Stored items from a collection
_ _ _
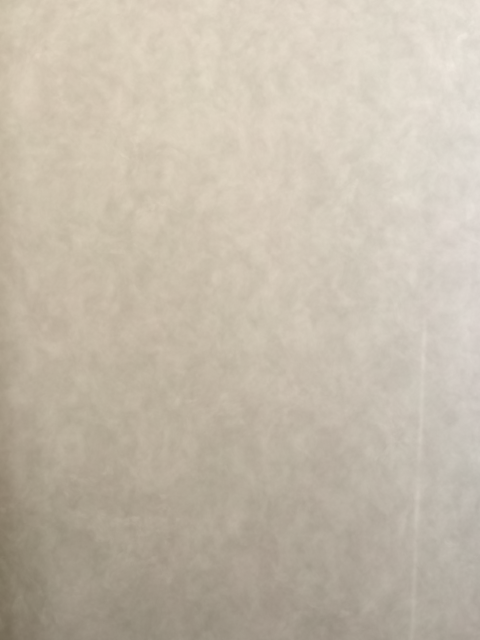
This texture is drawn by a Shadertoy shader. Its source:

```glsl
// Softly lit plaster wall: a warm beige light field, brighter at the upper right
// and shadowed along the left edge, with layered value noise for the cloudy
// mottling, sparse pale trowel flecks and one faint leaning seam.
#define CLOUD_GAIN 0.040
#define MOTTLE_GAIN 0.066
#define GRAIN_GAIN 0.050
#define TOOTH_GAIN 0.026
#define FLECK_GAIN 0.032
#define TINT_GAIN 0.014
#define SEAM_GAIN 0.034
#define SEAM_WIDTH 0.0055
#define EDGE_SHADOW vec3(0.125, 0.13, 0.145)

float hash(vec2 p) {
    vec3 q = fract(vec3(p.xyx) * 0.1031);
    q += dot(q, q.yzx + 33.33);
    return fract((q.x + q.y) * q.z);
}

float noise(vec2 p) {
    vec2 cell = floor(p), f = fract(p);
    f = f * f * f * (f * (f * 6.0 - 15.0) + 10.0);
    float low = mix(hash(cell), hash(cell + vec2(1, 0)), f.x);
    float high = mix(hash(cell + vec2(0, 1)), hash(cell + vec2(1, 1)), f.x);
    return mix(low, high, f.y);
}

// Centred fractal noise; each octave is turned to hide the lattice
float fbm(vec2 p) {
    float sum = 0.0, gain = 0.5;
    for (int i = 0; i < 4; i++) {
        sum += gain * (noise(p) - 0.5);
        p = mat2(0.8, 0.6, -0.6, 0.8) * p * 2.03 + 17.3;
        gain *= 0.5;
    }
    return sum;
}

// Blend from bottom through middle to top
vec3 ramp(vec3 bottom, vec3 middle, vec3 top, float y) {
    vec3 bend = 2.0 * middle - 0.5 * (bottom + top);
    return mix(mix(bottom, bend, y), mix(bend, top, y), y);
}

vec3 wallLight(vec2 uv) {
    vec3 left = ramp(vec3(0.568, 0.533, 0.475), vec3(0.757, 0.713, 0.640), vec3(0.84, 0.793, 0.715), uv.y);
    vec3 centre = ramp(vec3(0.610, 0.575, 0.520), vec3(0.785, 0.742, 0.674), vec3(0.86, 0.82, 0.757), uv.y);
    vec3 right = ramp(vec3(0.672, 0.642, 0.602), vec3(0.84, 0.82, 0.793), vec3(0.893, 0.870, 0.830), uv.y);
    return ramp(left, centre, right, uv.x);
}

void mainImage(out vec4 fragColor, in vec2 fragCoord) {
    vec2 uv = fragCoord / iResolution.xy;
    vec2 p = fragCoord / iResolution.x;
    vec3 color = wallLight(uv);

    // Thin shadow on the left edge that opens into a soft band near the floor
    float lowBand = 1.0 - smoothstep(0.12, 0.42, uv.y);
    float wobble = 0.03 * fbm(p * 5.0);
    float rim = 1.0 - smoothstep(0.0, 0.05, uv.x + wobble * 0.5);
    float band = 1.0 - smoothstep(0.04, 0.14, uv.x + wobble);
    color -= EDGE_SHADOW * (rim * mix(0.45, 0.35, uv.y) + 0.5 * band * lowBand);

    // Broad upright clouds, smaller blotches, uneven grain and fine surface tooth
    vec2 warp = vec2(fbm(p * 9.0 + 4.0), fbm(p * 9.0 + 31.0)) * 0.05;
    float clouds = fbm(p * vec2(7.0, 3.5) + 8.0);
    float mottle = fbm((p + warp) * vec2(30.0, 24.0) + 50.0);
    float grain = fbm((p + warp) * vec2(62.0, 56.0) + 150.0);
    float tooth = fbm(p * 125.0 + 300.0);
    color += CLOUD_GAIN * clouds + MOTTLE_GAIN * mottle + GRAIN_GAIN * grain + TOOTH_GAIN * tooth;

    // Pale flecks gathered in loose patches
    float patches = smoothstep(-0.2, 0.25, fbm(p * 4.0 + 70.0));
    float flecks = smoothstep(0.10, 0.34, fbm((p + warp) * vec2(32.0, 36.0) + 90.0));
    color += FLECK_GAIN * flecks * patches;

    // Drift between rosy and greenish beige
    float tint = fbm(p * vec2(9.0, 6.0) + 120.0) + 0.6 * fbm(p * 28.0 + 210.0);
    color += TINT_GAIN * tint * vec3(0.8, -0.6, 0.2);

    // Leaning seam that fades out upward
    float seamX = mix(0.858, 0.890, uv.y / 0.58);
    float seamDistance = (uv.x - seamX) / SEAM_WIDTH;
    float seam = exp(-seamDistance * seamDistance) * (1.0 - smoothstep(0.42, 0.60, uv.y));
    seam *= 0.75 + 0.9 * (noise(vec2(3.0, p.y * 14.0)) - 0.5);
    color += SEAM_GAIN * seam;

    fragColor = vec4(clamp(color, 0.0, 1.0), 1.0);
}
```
_ _ _
> Work task: Copy out each line of the data containing the string "bend".

> Task response:
    vec3 bend = 2.0 * middle - 0.5 * (bottom + top);
    return mix(mix(bottom, bend, y), mix(bend, top, y), y);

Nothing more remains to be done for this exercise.